Another problem I had was that the dataset is too limited. It only records the location of the sightings. This was too limited so I tried to find other information, such as the population of the southern resident whales and so on to have more context. Unfortunately, I couldn’t find a dataset for the population. However, there are some graphs and articles about the current population on Whale Research so I was able to incorporate it into my dashboard.

Still not wanting to give up on finding an extra dataset, I persisted and stumbled upon the critical habitat protected under the Endangered Species Act for southern resident killer whales on NOAA. This is a shapefile and spatial joining on Tableau crashed my laptop so I went back to Alteryx. Here, I learned some good tricks for joining large spatial files.  A simple spatial match would result in an output file with 5+ GB. The reason for this is that the shapefile of the habitat is 2.2 MB and there are about 16,000+ records of whale sightings. A simple spatial join would generate a spatial object for each row, creating a massive output. No wonder why my tableau crashed… To overcome this, I unticked the spatial object for the habitat in the select tool but keep the area number for the habitat (to join back to shapefile). I then join the joined version and the shapefile in Tableau using the area number. This improved performance significantly and the files’ size are so much smaller too.

I also considered adding southern resident killer whales’ main diet, chinook salmon’s population, and their habitat to my dashboard. However, due to time constraints, I gave up (it was probably overkilled anyway).

Visualization in Tableau

The final step was visualization in Tableau. After data investigation in the above steps, I knew my story would be on how the southern resident killer whales are endangered. Thus, I compiled some key stats & information on how difficult the life of a SRKW is and displayed on the dashboard. As I could not find the population dataset, I used the time series of the sighting to substitute. We can see that the number sightings decrease over time, a proxy measure to a declining population.

Due to time constraints, I was not able to create a fancy Mapbox map. Nevertheless, playing around with the map layers created a good enough map. To create a similar map, use a dual-axis, one axis on the map mark (for habitat), and another one on the density mark (for sightings). Most of the sightings are in the protected habitat areas. It’s interesting how Tableau doesn’t automatically generate a legend for density mark. I had to manually create one. For the map layer, here is my setting under Map > Map Layers

Conclusion

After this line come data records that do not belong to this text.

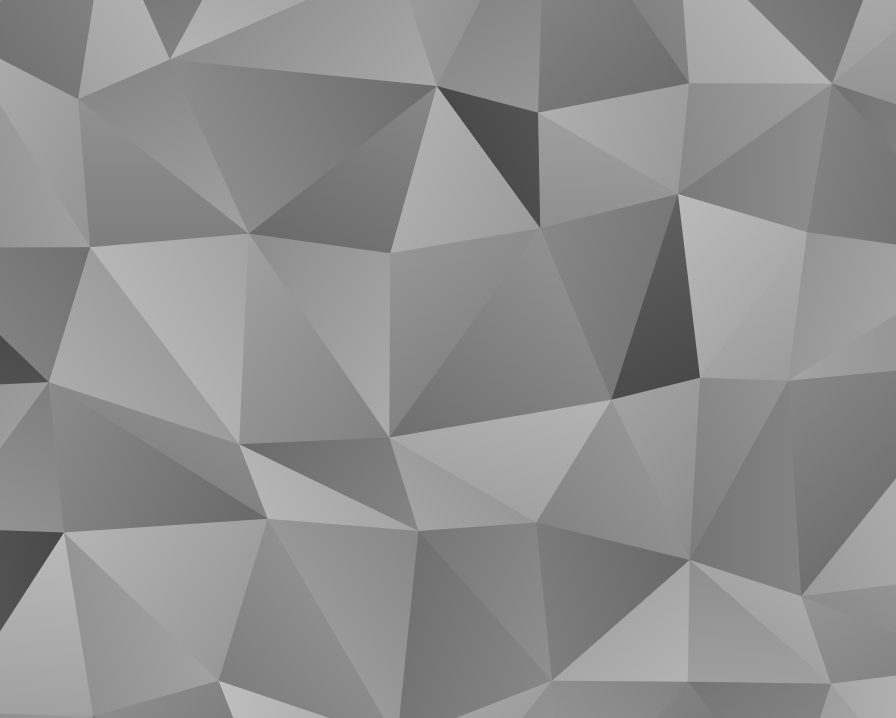
Reproduce this background procedurally as a WebGL 1 fragment shader.

```glsl
precision highp float;
// Grey low-poly surface: a jittered grid of corners, six cells across, whose
// quads are each split into two triangles. Every facet has its own tone and a
// soft linear gradient; facets are blended by their edge coverage.

uniform vec2 u_resolution;

float hash(vec2 p) {
  return fract(sin(dot(p, vec2(127.1, 311.7))) * 43758.55);
}

// Grid corner, often near its home and sometimes shifted far along an axis.
vec2 corner(vec2 id) {
  vec2 r = 2.0 * vec2(hash(id + 3.7), hash(id + 19.3)) - 1.0;
  return id + 0.49 * r * abs(r);
}

// Twice the signed area of a triangle, positive when counter-clockwise.
float turn(vec2 a, vec2 b, vec2 c) {
  vec2 u = b - a;
  vec2 v = c - a;
  return u.x * v.y - u.y * v.x;
}

// Signed distance from p to the line a-b, positive on its left.
float leftOf(vec2 p, vec2 a, vec2 b) {
  return turn(a, b, p) / max(length(b - a), 0.001);
}

// Facet tone (x, weighted by coverage) and coverage (y).
vec2 facet(vec2 p, vec2 a, vec2 b, vec2 c, float rank, float pixel) {
  float inside = min(leftOf(p, a, b), min(leftOf(p, b, c), leftOf(p, c, a)));
  float coverage = clamp(0.5 + inside / pixel, 0.0, 1.0);

  // A few facets fall into deep shade, the rest spread over mid greys.
  float tone = rank < 0.055 ? 0.29 + rank : 0.45 + 0.25 * pow(rank, 1.15);

  // Linear gradient around the centroid.
  vec2 center = (a + b + c) / 3.0;
  float angle = 6.2832 * hash(floor(center * 8.0) + 41.0);
  tone += 0.08 * dot(p - center, vec2(cos(angle), sin(angle)));
  return vec2(tone, 1.0) * coverage;
}

void main() {
  float pixel = 6.0 / u_resolution.x;
  vec2 p = gl_FragCoord.xy * pixel + vec2(0.38, 0.75);
  vec2 home = floor(p);
  vec2 sum = vec2(0.0);

  // Shifted corners let neighbouring quads reach into this cell.
  for (int j = -1; j <= 1; j++) {
    for (int i = -1; i <= 1; i++) {
      vec2 id = home + vec2(float(i), float(j));
      vec2 a = corner(id);
      vec2 b = corner(id + vec2(1.0, 0.0));
      vec2 c = corner(id + vec2(1.0, 1.0));
      vec2 d = corner(id + vec2(0.0, 1.0));

      // Random diagonal, unless one of them would give folded or thin facets.
      float areaAC = min(turn(a, b, c), turn(a, c, d));
      float areaBD = min(turn(a, b, d), turn(b, c, d));
      bool splitAC = min(areaAC, areaBD) > 0.1 ? hash(id + 7.1) > 0.5
                                               : areaAC > areaBD;

      // Evenly spread ranks keep the shares of the tones stable.
      float rank = fract(dot(id, vec2(0.7549, 0.5698)) + 0.3);
      float nextRank = fract(rank + 0.17);
      if (splitAC) {
        sum += facet(p, a, b, c, rank, pixel);
        sum += facet(p, a, c, d, nextRank, pixel);
      } else {
        sum += facet(p, a, b, d, rank, pixel);
        sum += facet(p, b, c, d, nextRank, pixel);
      }
    }
  }
  gl_FragColor = vec4(vec3(sum.x / max(sum.y, 0.001)), 1.0);
}
```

The majority of the time spent was on data investigation, rather than building a dashboard. I spent quite a bit of time reading articles about killer whales to have some context on my dataset and also to create a story. Another major time-consuming part was finding extra datasets to supplement the sighting dataset. Nevertheless, throughout this process, I learned a lot about the southern residents and had fun looking at their beautiful pictures!

 

 

The Data School
Author: The Data School